8. Post-Exposure Procedures.

A. You must IMMEDIATELY report to your supervisor any suspected exposure to blood or contact with human body fluid (via broken skin, human bites, needle sticks, etc.).

B. You must also report the suspected exposure to [facility/workplace person responsible for the bloodborne pathogens program] immediately. [He/She/They] will give you information about what we can do for you and decide if you should be included in the Hepatitis B Immunization Program.

9. Hepatitis B Virus (HBV) Vaccination Program.

A. Vaccine Eligibility:

(1) If you are on the Occupational Exposure list (FWS Form 3-2282), you are eligible to receive a free HBV vaccination. We must offer you the HBV vaccine within 10 working days of your initial assignment to a position listed in FWS Form 3-2282. Note: HBV vaccination is not mandatory. You may decline the vaccine. If you decide later that you want the vaccine, tell your supervisor or [the person responsible for the facility/workplace program], and we will give you the vaccine at our expense.

(2) Regardless of whether you accept or decline the vaccine, you must complete the HBV Immunization Consent/Declination Form (FWS Form 3-2283). We keep the form in your employee medical folder.

B. Good Samaritans and the HBV Vaccination.

(1) We must offer you the HBV vaccine at our expense within 24 hours from the time that you were potentially exposed. You receive the vaccination as a precaution, whether you were actually exposed to blood/OPIM or not.

(2) Any time you give first aid or CPR at your workplace, you must tell your supervisor. Your supervisor must make sure that proper precautions concerning the incident are followed and that, if you haven’t already been vaccinated, we offer the HBV vaccine to you within 24 hours.

10. The Service’s Responsibilities after Exposure. If you come into contact with blood or OPIM from an injured or ill person and from an open wound or mucous membrane, or if you are injured by a sharp object that was contaminated with someone else’s blood or OPIM, the following things must happen:

A. After you report the incident to your supervisor (see section 8), your supervisor should collect the blood you were exposed to so that it can be medically tested.

B. The occupational exposure incident must be entered into the Department of the Interior Safety Management Information System ( The incident report should include the names of everyone involved, what happened, when and where it happened, and any other information that is important.

C. [Person responsible for the Bloodborne Pathogens Program at the facility/workplace] must contact the person whose blood you were exposed to and request that he/she/they be tested for HIV/HAV/HBV at our expense. We must arrange for a test for that person as soon as possible after he/she/they consents. Note: The person who exposed you is not required by law to submit to blood testing. His/her/their future employment with this facility/workplace will not be adversely affected for refusing to be tested.
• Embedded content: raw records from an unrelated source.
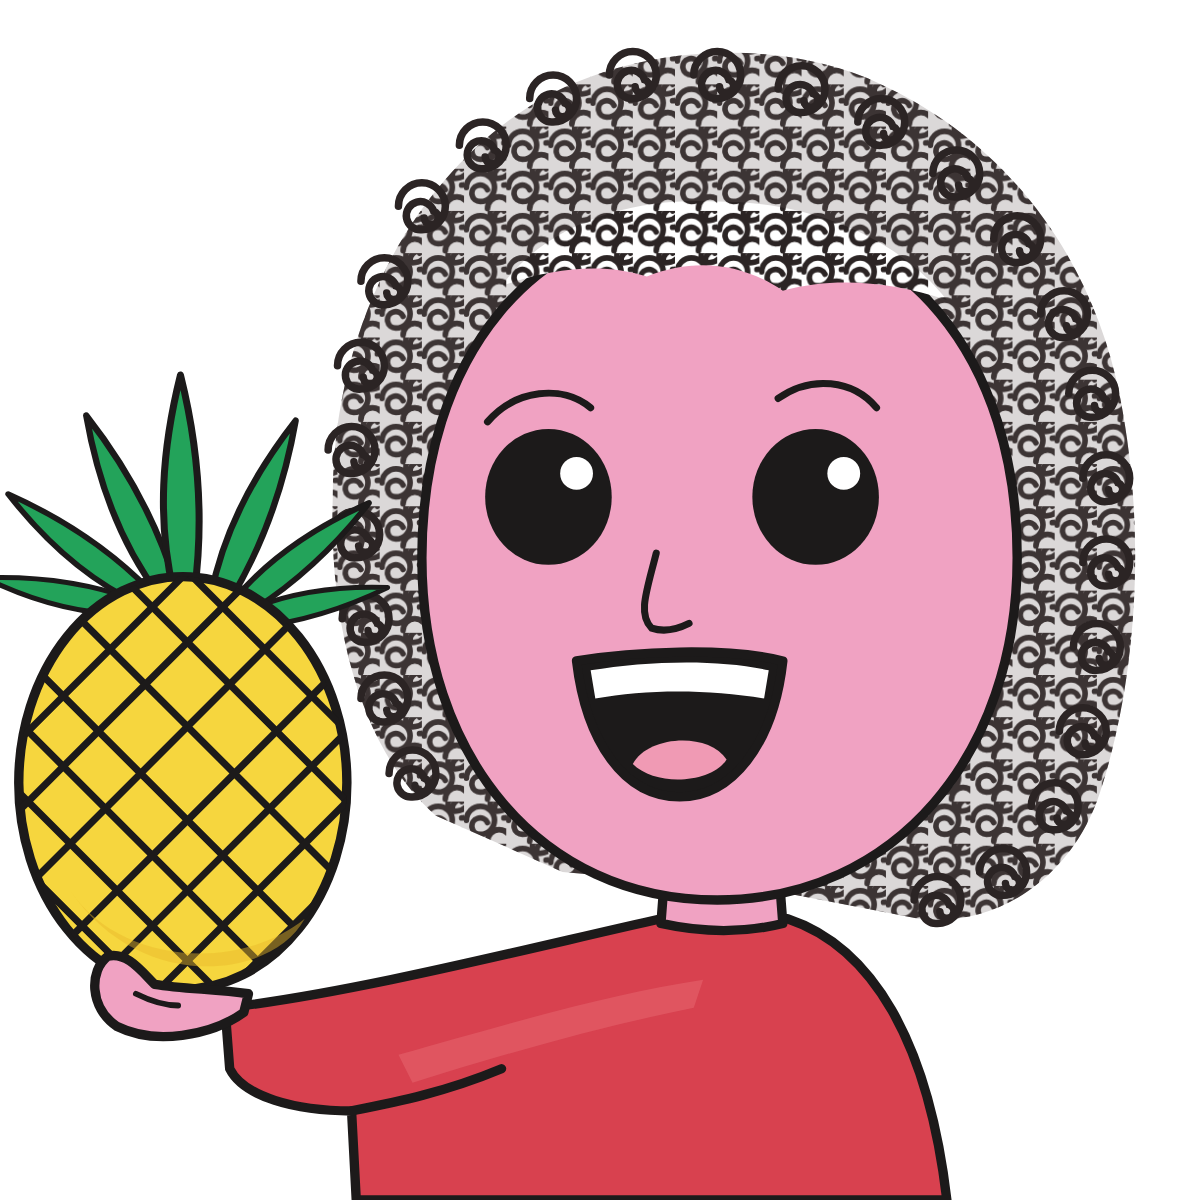
<!DOCTYPE html>
<html lang="en">
<head>
<meta charset="utf-8">
<title>Curly Friend with Pineapple</title>
<link rel="stylesheet" href="https://fonts.googleapis.com/css2?family=Patrick+Hand&display=swap">
<style>
  :root {
    --paper: #ffffff;
    --ink: #1c1a1a;
    --hair: #2b2424;
    --hair-base: #6e6262;
    --skin: #f0a2c2;
    --shirt: #d8414f;
    --shirt-light: #e86a72;
    --pineapple: #f6d63e;
    --pineapple-shade: #e9b92a;
    --leaf: #23a35a;
    --tongue: #f09ab4;
    --eye-white: #ffffff;
  }
  html, body {
    margin: 0;
    padding: 0;
    width: 1200px;
    height: 1200px;
    overflow: hidden;
    background: var(--paper);
    font-family: "Patrick Hand", cursive;
  }
  .artboard { display: block; width: 1200px; height: 1200px; }
  .outline { stroke: var(--ink); stroke-width: 4; stroke-linejoin: round; stroke-linecap: round; }
  .curl { fill: none; stroke: var(--hair); stroke-width: 3.2; stroke-linecap: round; }
  .tight-curl { fill: none; stroke: var(--hair); stroke-width: 2.4; stroke-linecap: round; }
</style>
</head>
<body>
<svg class="artboard" viewBox="0 0 512 512" xmlns="http://www.w3.org/2000/svg" role="img" aria-label="Hand-drawn smiling girl with curly hair holding a pineapple">
  <defs>
    <pattern id="curl-texture" patternUnits="userSpaceOnUse" width="18" height="18">
      <rect width="18" height="18" fill="var(--paper)"/>
      <path class="tight-curl" d="M1 8 a6 6 0 1 1 6 6 a3.5 3.5 0 1 1 3 -5"/>
      <path class="tight-curl" d="M10 17 a5 5 0 1 1 5 5 M10 -1 a5 5 0 1 1 5 5 a3 3 0 1 1 2 -4"/>
      <path class="tight-curl" d="M13 3 a4 4 0 1 1 4 4"/>
    </pattern>
    <symbol id="hair-curl" viewBox="-14 -14 28 28" overflow="visible">
      <path class="curl" d="M-10 2 a10 10 0 1 1 10 10 a6 6 0 1 1 5 -8 a3 3 0 1 1 -4 3"/>
    </symbol>
    <clipPath id="pineapple-body-clip">
      <ellipse cx="78" cy="334" rx="70" ry="88"/>
    </clipPath>
    <path id="leaf-blade" d="M0 0 C-7 -30 -5 -60 3 -92 C11 -60 13 -30 9 0 Z"/>
  </defs>

  <rect width="512" height="512" fill="var(--paper)"/>

  <g class="curly-hair">
    <path fill="url(#curl-texture)" d="M186 348 C156 322 140 270 142 212 C142 140 176 76 228 44 C272 18 334 16 376 36 C428 60 466 108 478 170 C490 232 484 296 468 342 C456 374 426 396 392 392 L330 380 L240 372 Z"/>
    <path fill="var(--hair-base)" opacity="0.25" d="M186 348 C156 322 140 270 142 212 C142 140 176 76 228 44 C272 18 334 16 376 36 C428 60 466 108 478 170 C490 232 484 296 468 342 C456 374 426 396 392 392 L330 380 L240 372 Z"/>
    <g class="hair-edge">
      <use href="#hair-curl" x="192" y="46" width="28" height="28"/>
      <use href="#hair-curl" x="222" y="26" width="28" height="28"/>
      <use href="#hair-curl" x="256" y="16" width="28" height="28"/>
      <use href="#hair-curl" x="292" y="16" width="28" height="28"/>
      <use href="#hair-curl" x="328" y="22" width="28" height="28"/>
      <use href="#hair-curl" x="362" y="36" width="28" height="28"/>
      <use href="#hair-curl" x="394" y="58" width="28" height="28"/>
      <use href="#hair-curl" x="420" y="86" width="28" height="28"/>
      <use href="#hair-curl" x="440" y="118" width="28" height="28"/>
      <use href="#hair-curl" x="452" y="152" width="28" height="28"/>
      <use href="#hair-curl" x="458" y="188" width="28" height="28"/>
      <use href="#hair-curl" x="458" y="224" width="28" height="28"/>
      <use href="#hair-curl" x="454" y="260" width="28" height="28"/>
      <use href="#hair-curl" x="448" y="296" width="28" height="28"/>
      <use href="#hair-curl" x="436" y="328" width="28" height="28"/>
      <use href="#hair-curl" x="414" y="356" width="28" height="28"/>
      <use href="#hair-curl" x="386" y="368" width="28" height="28"/>
      <use href="#hair-curl" x="166" y="72" width="28" height="28"/>
      <use href="#hair-curl" x="150" y="104" width="28" height="28"/>
      <use href="#hair-curl" x="140" y="140" width="28" height="28"/>
      <use href="#hair-curl" x="136" y="176" width="28" height="28"/>
      <use href="#hair-curl" x="138" y="212" width="28" height="28"/>
      <use href="#hair-curl" x="142" y="248" width="28" height="28"/>
      <use href="#hair-curl" x="150" y="282" width="28" height="28"/>
      <use href="#hair-curl" x="162" y="314" width="28" height="28"/>
    </g>
  </g>

  <g class="shirt">
    <path class="outline" fill="var(--shirt)" d="M96 430 C150 424 228 404 282 392 L336 392 C372 404 396 444 404 512 L152 512 L150 474 C126 474 104 468 98 456 Z"/>
    <path fill="var(--shirt-light)" opacity="0.5" d="M170 450 C220 436 260 424 300 418 L296 430 C256 438 214 450 176 462 Z"/>
    <path class="outline" fill="none" d="M150 474 C170 470 190 466 214 456"/>
  </g>

  <g class="neck">
    <path class="outline" fill="var(--skin)" d="M284 368 L332 368 L334 394 C318 398 300 398 282 394 Z"/>
  </g>

  <g class="face">
    <path class="outline" fill="var(--skin)" d="M306 92 C388 92 434 154 434 238 C434 322 382 384 306 384 C230 384 180 322 180 238 C180 154 226 92 306 92 Z"/>
    <path fill="url(#curl-texture)" d="M214 122 C236 92 276 84 306 86 C344 86 382 100 404 128 C380 120 356 118 334 124 C316 112 296 110 276 118 C258 112 236 114 214 122 Z"/>
    <path fill="none" stroke="var(--ink)" stroke-width="3" stroke-linecap="round" d="M208 180 C220 166 240 164 252 174"/>
    <path fill="none" stroke="var(--ink)" stroke-width="3" stroke-linecap="round" d="M332 170 C346 160 364 162 374 174"/>
    <g class="eye-left">
      <ellipse cx="234" cy="212" rx="27" ry="29" fill="var(--ink)"/>
      <circle cx="246" cy="202" r="7" fill="var(--eye-white)"/>
    </g>
    <g class="eye-right">
      <ellipse cx="348" cy="212" rx="27" ry="29" fill="var(--ink)"/>
      <circle cx="360" cy="202" r="7" fill="var(--eye-white)"/>
    </g>
    <path fill="none" stroke="var(--ink)" stroke-width="3" stroke-linecap="round" d="M280 236 C276 252 272 262 278 268 C284 270 290 268 294 266"/>
    <g class="mouth">
      <path class="outline" fill="var(--ink)" d="M246 282 C270 278 310 276 334 282 C330 318 312 340 290 340 C266 340 250 316 246 282 Z"/>
      <path fill="var(--eye-white)" d="M252 286 C276 282 306 281 328 286 L326 298 C302 294 276 294 254 298 Z"/>
      <path fill="var(--tongue)" d="M270 326 C276 314 302 312 310 324 C304 334 280 336 270 326 Z"/>
    </g>
  </g>

  <g class="pineapple">
    <g class="pineapple-crown" stroke="var(--ink)" stroke-width="3" stroke-linejoin="round" fill="var(--leaf)">
      <use href="#leaf-blade" transform="translate(56 262) rotate(-78) scale(0.7)"/>
      <use href="#leaf-blade" transform="translate(102 262) rotate(78) scale(0.7)"/>
      <use href="#leaf-blade" transform="translate(60 258) rotate(-52) scale(0.8)"/>
      <use href="#leaf-blade" transform="translate(98 258) rotate(52) scale(0.8)"/>
      <use href="#leaf-blade" transform="translate(68 254) rotate(-24) scale(0.9)"/>
      <use href="#leaf-blade" transform="translate(90 254) rotate(24) scale(0.9)"/>
      <use href="#leaf-blade" transform="translate(74 252)"/>
    </g>
    <ellipse class="outline" cx="78" cy="334" rx="70" ry="88" fill="var(--pineapple)"/>
    <g clip-path="url(#pineapple-body-clip)" stroke="var(--ink)" stroke-width="3" fill="none">
      <path d="M0 270 L140 410 M0 300 L120 420 M0 330 L100 430 M20 250 L160 390 M50 244 L160 354 M80 244 L160 324 M110 244 L160 294 M0 360 L80 440"/>
      <path d="M160 270 L20 410 M160 300 L40 420 M160 330 L60 430 M140 250 L0 390 M110 244 L0 354 M80 244 L0 324 M50 244 L0 294 M160 360 L80 440"/>
    </g>
    <path fill="var(--pineapple-shade)" opacity="0.45" d="M30 380 C50 410 100 416 130 392 C116 418 60 424 30 380 Z"/>
  </g>

  <g class="hand">
    <path class="outline" fill="var(--skin)" d="M104 432 C90 442 66 446 50 438 C38 430 38 414 46 408 C54 406 60 414 66 420 C78 422 92 422 106 424 Z"/>
    <path fill="none" stroke="var(--ink)" stroke-width="2.5" stroke-linecap="round" d="M58 424 C64 427 70 429 76 429"/>
  </g>
</svg>
</body>
</html>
D. At no cost to you, we must offer services from a licensed physician or health care worker and tests from an accredited laboratory. We will request that you consent to baseline blood work and subsequent testing for HIV/HAV/HBV. We will provide the evaluating physician with information regarding the nature of the testing, followup care, and documentation needed per policy requirements. You can find a copy of the instructions in 242 FW 12, Exhibit 2, which is attached to this plan. Following are the services we must offer to you:

(1) Blood testing for HIV/HAV/HBV. If you consent to testing, your blood will be tested for HIV/HAV/HBV. If you test free of those viruses after the initial blood test, we must arrange for you to be retested 6 weeks, 12 weeks, and 6 months after exposure. During that period of time, you should follow the recommendations given to you by the evaluating physician.

(2) Medical evaluations including immune globulin for HBV should follow the U.S. Public Health Service guidelines.

(3) Counseling and illness evaluation.

E. The health care professional who evaluates you must provide us with a written report that indicates that you have been informed of the evaluation results and that you were counseled about any exposure-related conditions. All other findings are confidential.

(1) We must give you a copy of the written report within 15 days of the evaluation.

(2) We keep the written report in your confidential employee medical file (see sections 11 and 13).

11. Confidentiality of Medical Evaluations and Blood Test Results. We must keep all information concerning both the exposed employee and the person causing the exposure in accordance with the safeguards identified in Privacy Act system OPM/GOVT – 10. We only grant access to such records to those people authorized in accordance with the routine uses identified by OPM/GOVT – 10. You may obtain a hardcopy of OPM/GOVT – 10 from your Project Leader, supervisor, or the Service’s Privacy Act Officer.

12. Training

A. Training for Employees on the Occupational Exposure List (FWS Form 3-2282). [Person responsible for Bloodborne Pathogens Program training at the facility/workplace] must make sure you are trained when you are initially assigned to an occupationally exposed position, and then annually for as long as you are in that position. The training must include the following:

•  Basic requirements of the OSHA Bloodborne Pathogens standard.

•  Where you can read or get a copy of the OSHA Bloodborne Pathogens standard.

•  Information on bloodborne diseases and how they are transmitted.

•  The contents of our Exposure Control Plan.

•  Tasks that may expose you to blood or OPIM at this facility/workplace.

•  Control methods we will use to minimize your exposure to blood or OPIM.

•  Information on types, proper use, location, removal, handling, decontamination, and disposal of personal protective equipment.

•  Signs, labels, and posters used here.

•  HBV vaccine program.

•  Post-exposure evaluation and followup procedures.

Note: If the Service trains you in CPR/first aid/AED, we will offer you the same or similar bloodborne pathogens training annually.

B. Training for Employees NOT on the Occupational Exposure List. We will provide general awareness training through booklets, posters, the Department’s online course, or other forms of information to employees who are not on the occupational exposure list. We will also provide a basic overview of the program requirements. If you have questions about the bloodborne pathogens program, you can also contact [Person responsible for bloodborne pathogens program training at the facility/workplace].

13. Records. The Bloodborne Pathogens Standard requires us to keep medical treatment, exposure, immunization (including the consent/refusal form), and training records on all employees who are on our Occupational Exposure List or who have an exposure incident. Your supervisor must make sure that all records required by the OSHA standard are completed.

A. Training Records. We keep the following information in your training records for 3 years from the date of training:

•  Your name.

•  Training dates.

•  Contents or summary of the training sessions.

•  Names and qualifications of the people who train you.

B. Content of the Employee Medical File. We keep and maintain the following information in your employee medical file in accordance with 5 U.S.C. 552a (The Privacy Act of 1974) for length of employment. We send post-employment records to the National Personnel Records Center. They maintain them for 30 years.

•  Your name.

•  Your social security number.

•  Hepatitis B vaccination status.

•  Hepatitis B vaccination consent/refusal form.

•  Post-exposure evaluation (if appropriate).

•  Followup procedures results (if appropriate).

•  Healthcare professional’s written opinion (if appropriate).

C. Access to the Employee Medical File. Contingent on a documented need to know, we may only provide information contained in your records to the following:

•  You.

•  Anyone to whom you give written consent.

•  Official representatives of OSHA.

•  Official representatives of the National Institute for Occupational Safety and Health (NIOSH).

•  Servicing Human Resources office representative.